“I just felt if it was fair to the south suburbs not to have a designative site for a casino, it should be the same for Lake County,” Rita said.
He fears that designating a certain area of South Cook County that included about 20 suburbs could result in infighting among towns and not the best casino deal for the area.
“I’m also concerned about how revenue from a casino would be distributed,” Rita said. “Should the host community get all the money? Should it be distributed to other municipalities? I don’t like the idea of sharing it with school districts because it reminds me of the lottery, which has left a bad taste in the mouths of Illinois residents.”
Rita has contemplated creating a capital development fund with casino revenue, which would be used to repair roads and bridges, construct buildings or even provide matching funds for government grants.
“In the south suburbs, we have a lot of poorer communities that are unable to come up with the money for matching grants from the state or federal governments,” he said. “... So maybe we should create a fund that can be used to get those matching funds for major projects. It’s just an idea.”
Another issue is that Chicago wants to own its casino, which has raised questions that nobody in the country has answered, Rita said.
“There’s no model for doing this because no other city has done it,” he said. “I want to hear from people who have some idea of how it should be done.”
The Illinois Gaming Board, according to Rita, has indicated that it would have regulatory control — not only over the Chicago casino operation but over shops that might operate within the casino and perhaps even those outside the footprint.
“Where does the casino end, and where does the city of Chicago’s municipal authority exceed the authority of the gaming board to regulate business within the city limits?” Rita asked.

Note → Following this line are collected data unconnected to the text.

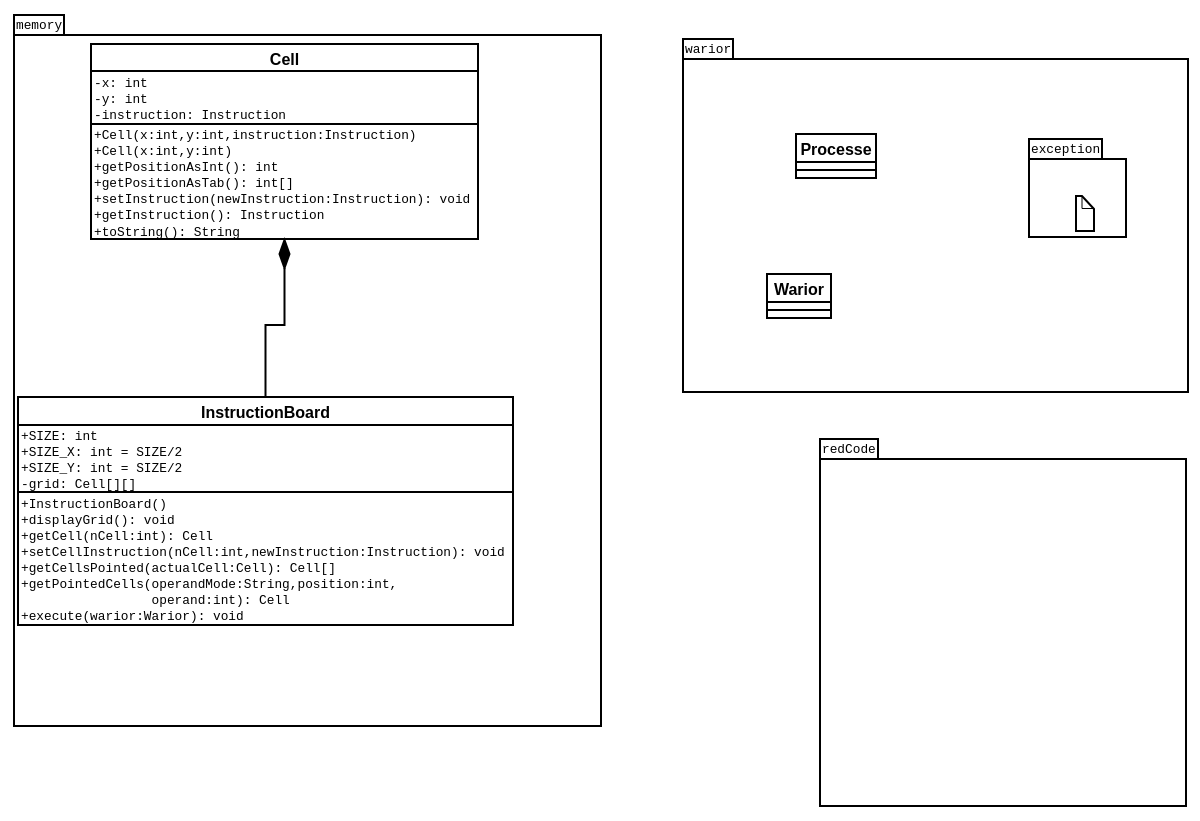
<!DOCTYPE html>
<html lang="en">
<head>
<meta charset="utf-8">
<title>Class diagram</title>
<style>
:root { --ink: #000; --paper: #fff; --stroke: 2px solid var(--ink); }
* { box-sizing: border-box; margin: 0; padding: 0; }
body { width: 1200px; height: 821px; overflow: hidden; background: var(--paper); color: var(--ink); }
.diagram { position: relative; width: 1200px; height: 821px; overflow: hidden; }
.package, .class { position: absolute; }
.package { display: flex; flex-direction: column; align-items: flex-start; }
.tab { height: 22px; margin-bottom: -2px; padding: 0 1px; border: var(--stroke); font: 12.8px/19px "Liberation Mono", monospace; white-space: pre; }
.body { flex: 1; align-self: stretch; border: var(--stroke); }
.class { display: grid; border: var(--stroke); background: var(--paper); }
.class h2 { padding-top: 6px; font: bold 16px/18px "Liberation Sans", sans-serif; text-align: center; white-space: nowrap; }
.members { border-top: var(--stroke); padding-left: 2px; list-style: none; font: 12.8px/16.1px "Liberation Mono", monospace; white-space: pre; }
.memory { left: 13px; top: 14px; width: 589px; height: 713px; }
.memory .tab { width: 52px; }
.warior { left: 682px; top: 38px; width: 507px; height: 355px; }
.warior .tab { width: 52px; }
.exception { left: 1028px; top: 138px; width: 99px; height: 100px; }
.exception .tab { width: 75px; }
.red-code { left: 819px; top: 438px; width: 368px; height: 369px; }
.red-code .tab { width: 60px; }
.cell { left: 90px; top: 43px; width: 389px; height: 197px; grid-template-rows: 25px 53px 1fr; }
.cell .attributes { padding-top: 4px; }
.cell .operations { padding-top: 3px; }
.board { left: 17px; top: 396px; width: 497px; height: 230px; grid-template-rows: 26px 67px 1fr; }
.board .attributes { padding-top: 3px; }
.board .operations { padding-top: 4px; line-height: 16px; }
.compact { height: 46px; grid-template-rows: 26px 8px 1fr; }
.process { left: 795px; top: 133px; width: 82px; }
.fighter { left: 766px; top: 273px; width: 66px; }
.links { position: absolute; left: 0; top: 0; }
</style>
</head>
<body>
<main class="diagram">
  <section class="package memory"><p class="tab">memory</p><div class="body"></div></section>
  <section class="package warior"><p class="tab">warior</p><div class="body"></div></section>
  <section class="package exception"><p class="tab">exception</p><div class="body"></div></section>
  <section class="package red-code"><p class="tab">redCode</p><div class="body"></div></section>

  <article class="class cell">
    <h2>Cell</h2>
    <ul class="members attributes"><li>-x: int</li><li>-y: int</li><li>-instruction: Instruction</li></ul>
    <ul class="members operations"><li>+Cell(x:int,y:int,instruction:Instruction)</li><li>+Cell(x:int,y:int)</li><li>+getPositionAsInt(): int</li><li>+getPositionAsTab(): int[]</li><li>+setInstruction(newInstruction:Instruction): void</li><li>+getInstruction(): Instruction</li><li>+toString(): String</li></ul>
  </article>

  <article class="class board">
    <h2>InstructionBoard</h2>
    <ul class="members attributes"><li>+SIZE: int</li><li>+SIZE_X: int = SIZE/2</li><li>+SIZE_Y: int = SIZE/2</li><li>-grid: Cell[][]</li></ul>
    <ul class="members operations"><li>+InstructionBoard()</li><li>+displayGrid(): void</li><li>+getCell(nCell:int): Cell</li><li>+setCellInstruction(nCell:int,newInstruction:Instruction): void</li><li>+getCellsPointed(actualCell:Cell): Cell[]</li><li>+getPointedCells(operandMode:String,position:int,
                 operand:int): Cell</li><li>+execute(warior:Warior): void</li></ul>
  </article>

  <article class="class compact process"><h2>Processe</h2><div class="members"></div><div class="members"></div></article>
  <article class="class compact fighter"><h2>Warior</h2><div class="members"></div><div class="members"></div></article>

  <svg class="links" width="1200" height="821" viewBox="0 0 1200 821" fill="none" stroke="var(--ink)" stroke-width="2" aria-hidden="true">
    <polyline class="composition" points="284.5,268 284.5,325 265.5,325 265.5,397"/>
    <polygon class="diamond" points="284.5,240 289.5,254 284.5,268 279.5,254" fill="var(--ink)"/>
    <g class="note">
      <polygon points="1076,196 1082,196 1094,209 1094,231 1076,231"/>
      <polyline points="1082,196 1082,208.5 1094,208.5" stroke-width="1"/>
    </g>
  </svg>
</main>
</body>
</html>
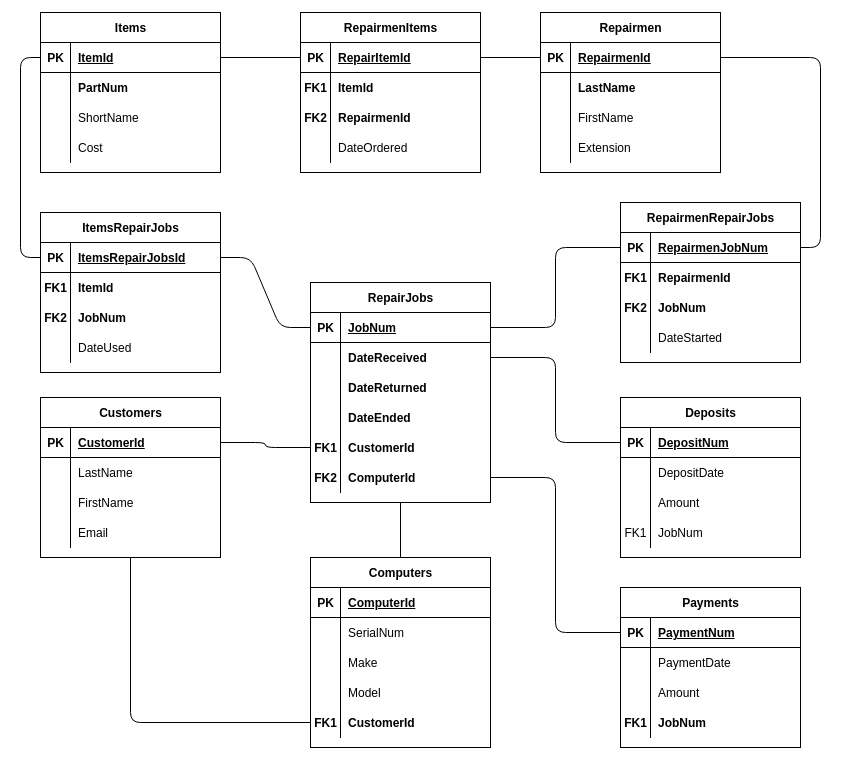
<!DOCTYPE html>
<html lang="en">
<head>
<meta charset="utf-8">
<title>Repair shop entity diagram</title>
<style>
:root { --ink: #000; --paper: #fff; }
* { box-sizing: border-box; margin: 0; }
body { width: 842px; height: 760px; overflow: hidden; background: var(--paper); color: var(--ink); font: 12px/14px "Liberation Sans", Arial, sans-serif; }
.diagram { position: relative; width: 842px; height: 760px; overflow: hidden; }
.connectors { position: absolute; inset: 0; fill: none; stroke: var(--ink); stroke-width: 1; }
.entity { position: absolute; left: var(--x); top: var(--y); width: 181px; padding-bottom: 9px; background: var(--paper); border: 1px solid var(--ink); }
.entity h2 { height: 30px; border-bottom: 1px solid var(--ink); font-size: 12px; line-height: 30px; text-align: center; }
.field { display: grid; grid-template-columns: 30px 1fr; height: 30px; line-height: 30px; white-space: nowrap; }
.field dt { display: flex; justify-content: center; border-right: 1px solid var(--ink); }
.field dd { padding-left: 7px; }
.primary { border-bottom: 1px solid var(--ink); }
.primary, .required { font-weight: bold; }
.primary dd { text-decoration: underline; }
</style>
</head>
<body>
<main class="diagram">
  <svg class="connectors" width="842" height="760" viewBox="0 0 842 760" aria-hidden="true">
    <g transform="translate(.5 .5)">
      <path d="M220 57H300"/>
      <path d="M480 57H540"/>
      <path d="M40 57H30Q20 57 20 67V247Q20 257 30 257H40"/>
      <path d="M720 57H810Q820 57 820 67V237Q820 247 810 247H800"/>
      <path d="M220 257H240Q250 257 254 266L276 318Q280 327 290 327H310"/>
      <path d="M490 327H545Q555 327 555 317V257Q555 247 565 247H620"/>
      <path d="M490 357H545Q555 357 555 367V432Q555 442 565 442H620"/>
      <path d="M490 477H545Q555 477 555 487V622Q555 632 565 632H620"/>
      <path d="M220 442H255Q265 442 265 444.500Q265 447 275 447H310"/>
      <path d="M400 502V557"/>
      <path d="M130 557V712Q130 722 140 722H310"/>
    </g>
  </svg>

  <section class="entity" style="--x:40px;--y:12px">
    <h2>Items</h2>
    <dl>
      <div class="field primary"><dt>PK</dt><dd>ItemId</dd></div>
      <div class="field required"><dt></dt><dd>PartNum</dd></div>
      <div class="field"><dt></dt><dd>ShortName</dd></div>
      <div class="field"><dt></dt><dd>Cost</dd></div>
    </dl>
  </section>

  <section class="entity" style="--x:300px;--y:12px">
    <h2>RepairmenItems</h2>
    <dl>
      <div class="field primary"><dt>PK</dt><dd>RepairItemId</dd></div>
      <div class="field required"><dt>FK1</dt><dd>ItemId</dd></div>
      <div class="field required"><dt>FK2</dt><dd>RepairmenId</dd></div>
      <div class="field"><dt></dt><dd>DateOrdered</dd></div>
    </dl>
  </section>

  <section class="entity" style="--x:540px;--y:12px">
    <h2>Repairmen</h2>
    <dl>
      <div class="field primary"><dt>PK</dt><dd>RepairmenId</dd></div>
      <div class="field required"><dt></dt><dd>LastName</dd></div>
      <div class="field"><dt></dt><dd>FirstName</dd></div>
      <div class="field"><dt></dt><dd>Extension</dd></div>
    </dl>
  </section>

  <section class="entity" style="--x:40px;--y:212px">
    <h2>ItemsRepairJobs</h2>
    <dl>
      <div class="field primary"><dt>PK</dt><dd>ItemsRepairJobsId</dd></div>
      <div class="field required"><dt>FK1</dt><dd>ItemId</dd></div>
      <div class="field required"><dt>FK2</dt><dd>JobNum</dd></div>
      <div class="field"><dt></dt><dd>DateUsed</dd></div>
    </dl>
  </section>

  <section class="entity" style="--x:620px;--y:202px">
    <h2>RepairmenRepairJobs</h2>
    <dl>
      <div class="field primary"><dt>PK</dt><dd>RepairmenJobNum</dd></div>
      <div class="field required"><dt>FK1</dt><dd>RepairmenId</dd></div>
      <div class="field required"><dt>FK2</dt><dd>JobNum</dd></div>
      <div class="field"><dt></dt><dd>DateStarted</dd></div>
    </dl>
  </section>

  <section class="entity" style="--x:310px;--y:282px">
    <h2>RepairJobs</h2>
    <dl>
      <div class="field primary"><dt>PK</dt><dd>JobNum</dd></div>
      <div class="field required"><dt></dt><dd>DateReceived</dd></div>
      <div class="field required"><dt></dt><dd>DateReturned</dd></div>
      <div class="field required"><dt></dt><dd>DateEnded</dd></div>
      <div class="field required"><dt>FK1</dt><dd>CustomerId</dd></div>
      <div class="field required"><dt>FK2</dt><dd>ComputerId</dd></div>
    </dl>
  </section>

  <section class="entity" style="--x:40px;--y:397px">
    <h2>Customers</h2>
    <dl>
      <div class="field primary"><dt>PK</dt><dd>CustomerId</dd></div>
      <div class="field"><dt></dt><dd>LastName</dd></div>
      <div class="field"><dt></dt><dd>FirstName</dd></div>
      <div class="field"><dt></dt><dd>Email</dd></div>
    </dl>
  </section>

  <section class="entity" style="--x:620px;--y:397px">
    <h2>Deposits</h2>
    <dl>
      <div class="field primary"><dt>PK</dt><dd>DepositNum</dd></div>
      <div class="field"><dt></dt><dd>DepositDate</dd></div>
      <div class="field"><dt></dt><dd>Amount</dd></div>
      <div class="field"><dt>FK1</dt><dd>JobNum</dd></div>
    </dl>
  </section>

  <section class="entity" style="--x:310px;--y:557px">
    <h2>Computers</h2>
    <dl>
      <div class="field primary"><dt>PK</dt><dd>ComputerId</dd></div>
      <div class="field"><dt></dt><dd>SerialNum</dd></div>
      <div class="field"><dt></dt><dd>Make</dd></div>
      <div class="field"><dt></dt><dd>Model</dd></div>
      <div class="field required"><dt>FK1</dt><dd>CustomerId</dd></div>
    </dl>
  </section>

  <section class="entity" style="--x:620px;--y:587px">
    <h2>Payments</h2>
    <dl>
      <div class="field primary"><dt>PK</dt><dd>PaymentNum</dd></div>
      <div class="field"><dt></dt><dd>PaymentDate</dd></div>
      <div class="field"><dt></dt><dd>Amount</dd></div>
      <div class="field required"><dt>FK1</dt><dd>JobNum</dd></div>
    </dl>
  </section>
</main>
</body>
</html>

“For example, if the casino were to be built over a train station, would the gambling board have regulatory authority over the train station? What if it’s in a (special taxing) district? Does the gaming board claim it has some authority over that?
“How big is the casino footprint that the gaming board can regulate? And that’s a really tough question to answer since we don’t know where the Chicago casino will be located or how it will be developed.”
Rita, vice chairman of the executive committee, indicated that every aspect of the casino legislation would be open for comment during the hearings, a prospect that may dismay longtime architects of gambling bills.
Rep. Lou Lang (D-Skokie), the House sponsor of the gambling bill before Rita took over, had long contended that the complex legislation was constructed behind the scenes in such a way that changing any portion of it would undermine legislative support for the entire bill.
I asked Rita how the committee could possibly hear everyone’s concerns about the bill in one day and if he was still hoping to call the bill in the Legislature’s upcoming veto session.
“Let’s see what happens Oct. 23,” he said. “If more hearings are needed, we will hold more hearings. I’m not going to rush this thing. Let’s see how close we are at the end of the hearing.
“I want to get this right. Not just right for the casino industry but right for the state, right ethically and right for the regulators who are going to have to enforce it.
“I want to pass a great bill for the people of this state, not just a gambling bill.”